Records below:

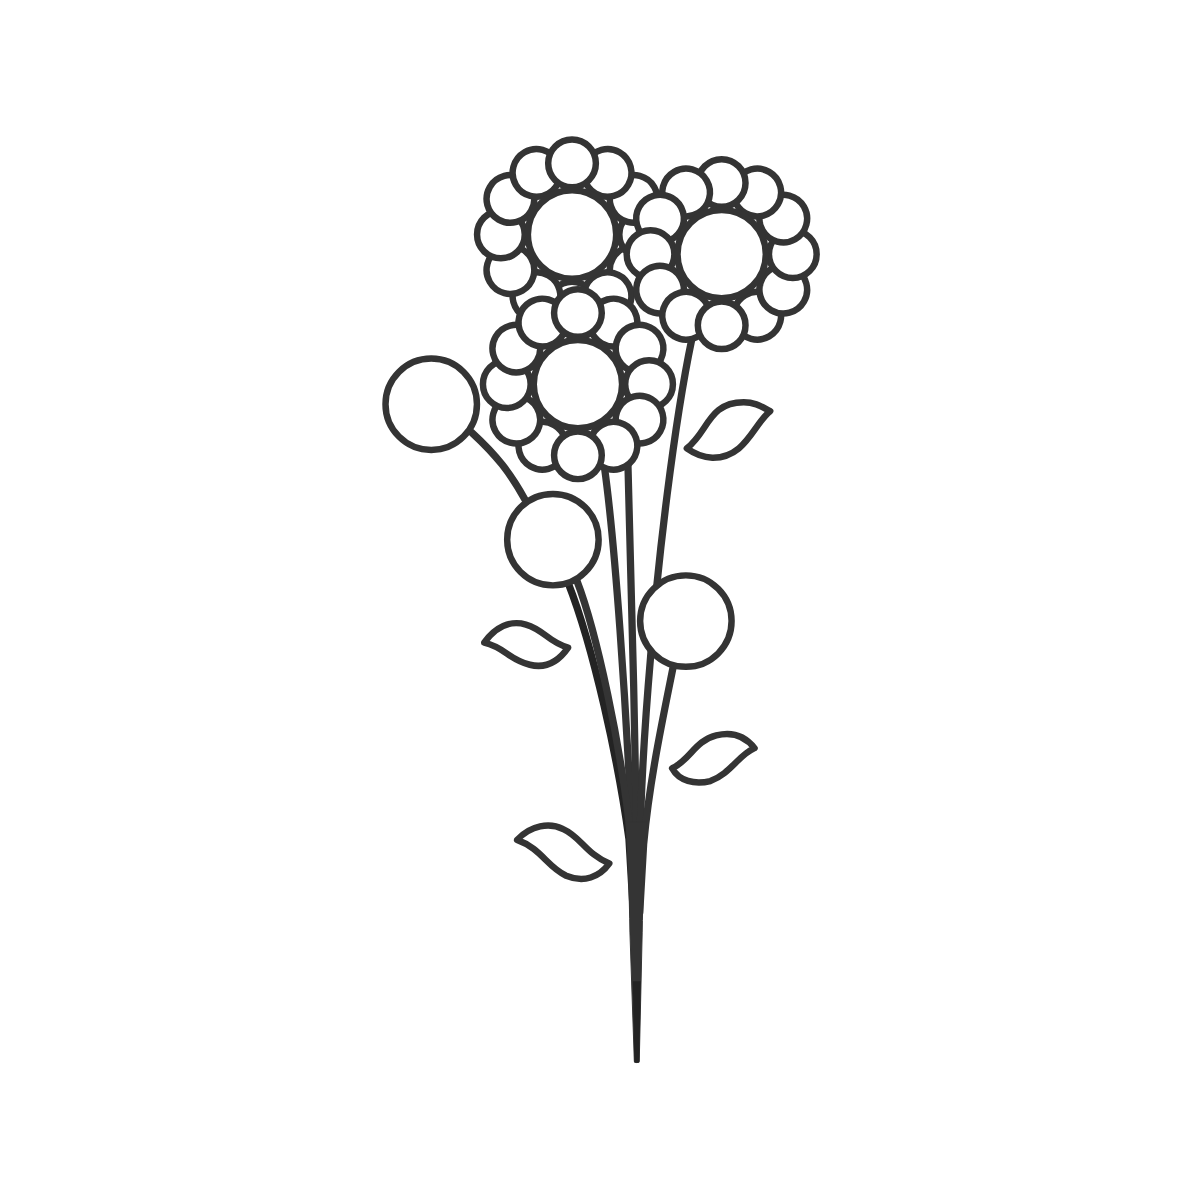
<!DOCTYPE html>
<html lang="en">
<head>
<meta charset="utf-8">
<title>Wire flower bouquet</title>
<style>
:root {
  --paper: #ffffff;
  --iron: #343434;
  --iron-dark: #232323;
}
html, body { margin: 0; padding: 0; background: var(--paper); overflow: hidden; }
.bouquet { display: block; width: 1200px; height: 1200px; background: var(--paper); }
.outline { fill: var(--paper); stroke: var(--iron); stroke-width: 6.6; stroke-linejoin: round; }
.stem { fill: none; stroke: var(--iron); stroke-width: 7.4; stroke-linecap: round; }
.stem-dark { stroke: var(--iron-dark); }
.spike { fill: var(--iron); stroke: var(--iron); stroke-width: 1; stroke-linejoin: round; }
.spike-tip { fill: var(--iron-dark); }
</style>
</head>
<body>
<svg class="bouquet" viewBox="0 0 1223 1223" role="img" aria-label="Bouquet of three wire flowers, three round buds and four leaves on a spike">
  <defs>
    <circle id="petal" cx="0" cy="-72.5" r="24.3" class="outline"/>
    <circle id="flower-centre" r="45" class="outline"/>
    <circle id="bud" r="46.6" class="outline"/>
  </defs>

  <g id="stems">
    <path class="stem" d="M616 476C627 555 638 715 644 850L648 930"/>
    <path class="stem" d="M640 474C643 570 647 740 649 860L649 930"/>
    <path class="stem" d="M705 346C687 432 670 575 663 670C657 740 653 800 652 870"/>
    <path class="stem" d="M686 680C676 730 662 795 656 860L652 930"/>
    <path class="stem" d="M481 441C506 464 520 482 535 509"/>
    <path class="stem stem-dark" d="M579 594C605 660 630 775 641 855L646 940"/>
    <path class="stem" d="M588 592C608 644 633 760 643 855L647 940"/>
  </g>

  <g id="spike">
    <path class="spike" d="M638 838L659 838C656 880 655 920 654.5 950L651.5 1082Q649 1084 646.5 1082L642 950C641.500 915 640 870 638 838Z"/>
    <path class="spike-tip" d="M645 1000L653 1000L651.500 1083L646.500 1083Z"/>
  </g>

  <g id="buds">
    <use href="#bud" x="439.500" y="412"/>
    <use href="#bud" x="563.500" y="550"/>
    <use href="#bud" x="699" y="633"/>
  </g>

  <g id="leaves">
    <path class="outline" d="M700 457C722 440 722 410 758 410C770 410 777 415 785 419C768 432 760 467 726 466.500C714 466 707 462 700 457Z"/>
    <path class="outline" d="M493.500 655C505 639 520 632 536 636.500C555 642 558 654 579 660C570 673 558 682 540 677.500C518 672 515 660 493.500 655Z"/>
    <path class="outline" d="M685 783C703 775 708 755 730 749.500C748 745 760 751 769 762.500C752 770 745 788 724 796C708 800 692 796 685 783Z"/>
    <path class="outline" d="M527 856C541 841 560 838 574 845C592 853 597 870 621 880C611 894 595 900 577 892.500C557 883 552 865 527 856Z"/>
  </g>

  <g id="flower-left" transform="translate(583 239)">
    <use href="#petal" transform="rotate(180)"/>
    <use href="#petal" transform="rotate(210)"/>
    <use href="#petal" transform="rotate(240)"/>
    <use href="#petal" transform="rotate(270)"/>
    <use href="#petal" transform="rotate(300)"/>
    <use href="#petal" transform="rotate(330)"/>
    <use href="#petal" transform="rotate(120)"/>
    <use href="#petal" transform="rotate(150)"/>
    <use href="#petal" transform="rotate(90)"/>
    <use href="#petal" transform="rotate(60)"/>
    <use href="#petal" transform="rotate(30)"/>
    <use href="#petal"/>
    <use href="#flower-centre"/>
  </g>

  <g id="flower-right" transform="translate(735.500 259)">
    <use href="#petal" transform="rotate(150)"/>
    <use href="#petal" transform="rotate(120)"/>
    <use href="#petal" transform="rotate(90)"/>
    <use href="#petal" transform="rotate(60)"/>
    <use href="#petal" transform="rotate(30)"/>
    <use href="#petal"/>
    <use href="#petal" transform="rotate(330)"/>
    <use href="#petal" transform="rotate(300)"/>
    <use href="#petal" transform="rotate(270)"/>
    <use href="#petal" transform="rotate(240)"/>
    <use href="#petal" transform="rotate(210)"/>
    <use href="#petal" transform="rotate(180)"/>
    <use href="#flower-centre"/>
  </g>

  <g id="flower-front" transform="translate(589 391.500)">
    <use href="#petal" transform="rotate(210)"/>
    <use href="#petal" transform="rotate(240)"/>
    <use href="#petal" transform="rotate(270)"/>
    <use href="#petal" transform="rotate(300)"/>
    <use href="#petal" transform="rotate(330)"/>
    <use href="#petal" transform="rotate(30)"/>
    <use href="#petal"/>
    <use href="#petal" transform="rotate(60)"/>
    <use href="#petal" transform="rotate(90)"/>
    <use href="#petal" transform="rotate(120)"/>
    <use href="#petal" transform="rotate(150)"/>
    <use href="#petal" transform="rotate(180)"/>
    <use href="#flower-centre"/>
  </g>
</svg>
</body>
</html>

End of Records.
Records below:

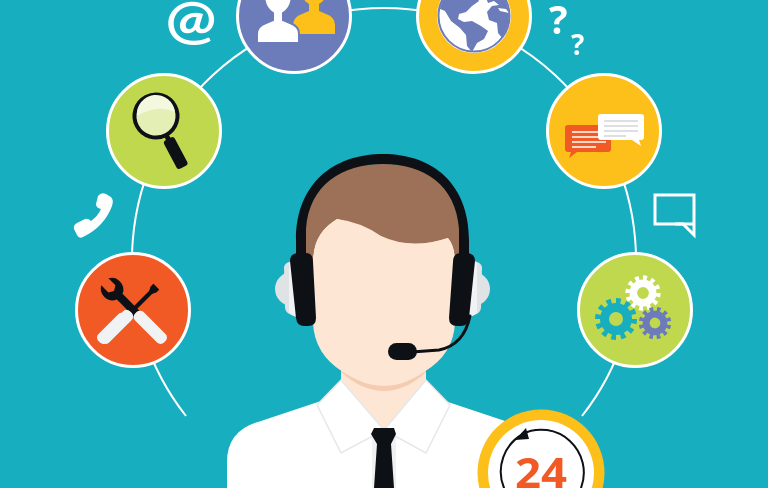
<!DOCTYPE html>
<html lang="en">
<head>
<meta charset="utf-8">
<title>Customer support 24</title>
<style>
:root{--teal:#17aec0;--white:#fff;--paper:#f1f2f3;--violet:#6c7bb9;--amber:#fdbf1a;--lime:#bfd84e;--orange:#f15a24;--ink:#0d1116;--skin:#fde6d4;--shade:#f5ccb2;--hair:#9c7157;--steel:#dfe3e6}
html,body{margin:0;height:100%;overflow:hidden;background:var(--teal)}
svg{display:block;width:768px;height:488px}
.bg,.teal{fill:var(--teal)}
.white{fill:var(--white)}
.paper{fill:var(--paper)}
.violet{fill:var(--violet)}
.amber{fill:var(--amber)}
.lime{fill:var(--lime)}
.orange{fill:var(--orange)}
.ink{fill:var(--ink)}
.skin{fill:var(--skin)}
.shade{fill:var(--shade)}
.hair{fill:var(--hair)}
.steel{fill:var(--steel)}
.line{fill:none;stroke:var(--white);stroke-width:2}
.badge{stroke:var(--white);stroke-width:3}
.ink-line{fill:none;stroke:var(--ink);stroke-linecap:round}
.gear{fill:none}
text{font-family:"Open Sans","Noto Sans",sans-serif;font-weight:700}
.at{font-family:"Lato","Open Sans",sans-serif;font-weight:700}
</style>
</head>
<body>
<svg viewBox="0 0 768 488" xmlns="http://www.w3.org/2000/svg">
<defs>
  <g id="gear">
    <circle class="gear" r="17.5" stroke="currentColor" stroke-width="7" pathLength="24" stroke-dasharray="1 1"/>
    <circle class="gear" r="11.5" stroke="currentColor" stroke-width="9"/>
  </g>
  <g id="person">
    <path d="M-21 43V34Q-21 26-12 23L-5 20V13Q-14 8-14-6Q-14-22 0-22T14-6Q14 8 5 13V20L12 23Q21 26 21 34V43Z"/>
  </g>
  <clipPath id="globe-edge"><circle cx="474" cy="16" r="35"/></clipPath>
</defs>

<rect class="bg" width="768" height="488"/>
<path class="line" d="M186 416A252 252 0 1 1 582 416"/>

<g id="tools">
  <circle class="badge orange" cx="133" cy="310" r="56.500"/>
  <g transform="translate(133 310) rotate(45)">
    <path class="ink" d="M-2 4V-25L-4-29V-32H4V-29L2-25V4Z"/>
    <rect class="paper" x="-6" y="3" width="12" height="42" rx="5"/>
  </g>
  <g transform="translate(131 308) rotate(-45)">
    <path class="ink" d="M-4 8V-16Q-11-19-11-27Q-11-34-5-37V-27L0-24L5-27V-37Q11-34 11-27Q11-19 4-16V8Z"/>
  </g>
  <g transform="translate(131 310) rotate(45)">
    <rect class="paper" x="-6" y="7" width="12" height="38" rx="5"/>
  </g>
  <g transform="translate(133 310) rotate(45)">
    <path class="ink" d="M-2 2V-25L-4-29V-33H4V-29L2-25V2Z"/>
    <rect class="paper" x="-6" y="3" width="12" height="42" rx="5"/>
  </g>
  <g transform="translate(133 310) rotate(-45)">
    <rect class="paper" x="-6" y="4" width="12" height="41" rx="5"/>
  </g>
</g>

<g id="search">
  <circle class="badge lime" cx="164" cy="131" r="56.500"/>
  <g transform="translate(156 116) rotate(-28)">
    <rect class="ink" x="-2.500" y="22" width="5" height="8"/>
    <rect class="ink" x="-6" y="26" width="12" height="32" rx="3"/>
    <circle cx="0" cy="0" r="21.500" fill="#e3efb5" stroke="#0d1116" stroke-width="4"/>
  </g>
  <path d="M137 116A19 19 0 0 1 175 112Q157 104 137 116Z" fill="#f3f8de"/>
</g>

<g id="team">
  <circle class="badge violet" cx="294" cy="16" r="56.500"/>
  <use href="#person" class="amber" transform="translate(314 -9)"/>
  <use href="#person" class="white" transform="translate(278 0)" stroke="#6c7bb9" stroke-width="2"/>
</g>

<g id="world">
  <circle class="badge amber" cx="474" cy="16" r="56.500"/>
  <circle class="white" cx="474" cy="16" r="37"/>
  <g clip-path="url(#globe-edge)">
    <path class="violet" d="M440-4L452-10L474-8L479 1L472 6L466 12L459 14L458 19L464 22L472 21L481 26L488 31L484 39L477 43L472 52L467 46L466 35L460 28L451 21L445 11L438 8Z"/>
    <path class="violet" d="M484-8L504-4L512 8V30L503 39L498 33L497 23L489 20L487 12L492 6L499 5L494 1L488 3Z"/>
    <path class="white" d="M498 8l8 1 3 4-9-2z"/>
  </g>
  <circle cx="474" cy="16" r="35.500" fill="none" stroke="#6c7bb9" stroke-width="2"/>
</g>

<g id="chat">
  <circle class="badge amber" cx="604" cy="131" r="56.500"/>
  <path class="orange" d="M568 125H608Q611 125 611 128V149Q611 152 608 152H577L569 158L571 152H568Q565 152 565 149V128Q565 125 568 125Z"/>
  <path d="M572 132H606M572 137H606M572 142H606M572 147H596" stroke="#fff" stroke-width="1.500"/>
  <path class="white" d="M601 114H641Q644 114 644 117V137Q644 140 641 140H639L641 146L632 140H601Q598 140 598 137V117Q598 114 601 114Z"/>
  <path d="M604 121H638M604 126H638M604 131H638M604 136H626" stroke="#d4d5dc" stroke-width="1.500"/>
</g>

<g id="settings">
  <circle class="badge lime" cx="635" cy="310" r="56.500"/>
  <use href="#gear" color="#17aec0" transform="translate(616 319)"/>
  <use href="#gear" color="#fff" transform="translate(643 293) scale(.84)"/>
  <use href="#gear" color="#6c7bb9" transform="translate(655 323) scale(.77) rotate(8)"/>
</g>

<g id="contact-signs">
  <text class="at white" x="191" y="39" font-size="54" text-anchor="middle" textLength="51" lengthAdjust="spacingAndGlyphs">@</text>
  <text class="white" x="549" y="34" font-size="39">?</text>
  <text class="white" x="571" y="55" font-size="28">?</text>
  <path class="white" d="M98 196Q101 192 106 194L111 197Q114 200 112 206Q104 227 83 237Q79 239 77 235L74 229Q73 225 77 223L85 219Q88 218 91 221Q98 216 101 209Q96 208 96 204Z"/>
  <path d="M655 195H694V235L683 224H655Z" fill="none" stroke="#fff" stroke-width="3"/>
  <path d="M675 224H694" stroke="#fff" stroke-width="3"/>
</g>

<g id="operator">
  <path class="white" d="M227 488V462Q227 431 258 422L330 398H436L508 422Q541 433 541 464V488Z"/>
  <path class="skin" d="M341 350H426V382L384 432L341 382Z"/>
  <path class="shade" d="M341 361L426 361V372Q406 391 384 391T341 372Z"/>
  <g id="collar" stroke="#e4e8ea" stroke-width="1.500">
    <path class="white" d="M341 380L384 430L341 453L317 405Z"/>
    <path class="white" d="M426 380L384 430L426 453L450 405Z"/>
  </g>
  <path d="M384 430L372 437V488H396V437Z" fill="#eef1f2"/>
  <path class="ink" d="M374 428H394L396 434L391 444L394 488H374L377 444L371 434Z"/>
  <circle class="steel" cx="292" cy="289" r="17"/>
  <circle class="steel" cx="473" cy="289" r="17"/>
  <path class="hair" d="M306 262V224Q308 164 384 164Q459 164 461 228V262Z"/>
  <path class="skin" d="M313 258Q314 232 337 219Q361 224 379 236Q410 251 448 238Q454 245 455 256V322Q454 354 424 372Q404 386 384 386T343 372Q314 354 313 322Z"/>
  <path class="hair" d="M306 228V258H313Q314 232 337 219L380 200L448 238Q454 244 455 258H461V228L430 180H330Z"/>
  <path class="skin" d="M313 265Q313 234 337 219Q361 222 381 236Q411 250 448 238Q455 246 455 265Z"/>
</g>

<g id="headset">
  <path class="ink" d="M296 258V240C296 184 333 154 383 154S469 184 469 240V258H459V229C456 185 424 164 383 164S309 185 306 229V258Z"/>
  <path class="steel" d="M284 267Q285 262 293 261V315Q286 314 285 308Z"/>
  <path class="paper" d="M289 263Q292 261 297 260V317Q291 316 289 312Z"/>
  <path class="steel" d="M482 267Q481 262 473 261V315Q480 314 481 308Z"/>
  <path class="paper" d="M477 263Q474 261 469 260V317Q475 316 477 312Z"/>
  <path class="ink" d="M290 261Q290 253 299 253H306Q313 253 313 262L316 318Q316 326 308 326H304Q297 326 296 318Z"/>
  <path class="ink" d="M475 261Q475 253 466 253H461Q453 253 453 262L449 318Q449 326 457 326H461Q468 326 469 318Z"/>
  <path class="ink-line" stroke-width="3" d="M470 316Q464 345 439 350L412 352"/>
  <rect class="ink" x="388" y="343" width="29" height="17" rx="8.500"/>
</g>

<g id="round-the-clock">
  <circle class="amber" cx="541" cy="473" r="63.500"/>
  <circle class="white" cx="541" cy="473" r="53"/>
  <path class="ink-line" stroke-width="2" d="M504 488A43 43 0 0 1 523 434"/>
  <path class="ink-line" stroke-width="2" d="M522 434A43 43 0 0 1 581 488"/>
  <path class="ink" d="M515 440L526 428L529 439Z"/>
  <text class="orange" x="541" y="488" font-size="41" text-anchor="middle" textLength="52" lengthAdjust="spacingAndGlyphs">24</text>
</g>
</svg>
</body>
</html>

End of Records.

In the listing above, the lines from the one containing "<title>Wire flower bouquet</title>" through the one containing "block; width: 1200px;" must be set down exactly, with no other lines.

=== Expected output ===
<title>Wire flower bouquet</title>
<style>
:root {
  --paper: #ffffff;
  --iron: #343434;
  --iron-dark: #232323;
}
html, body { margin: 0; padding: 0; background: var(--paper); overflow: hidden; }
.bouquet { display: block; width: 1200px; height: 1200px; background: var(--paper); }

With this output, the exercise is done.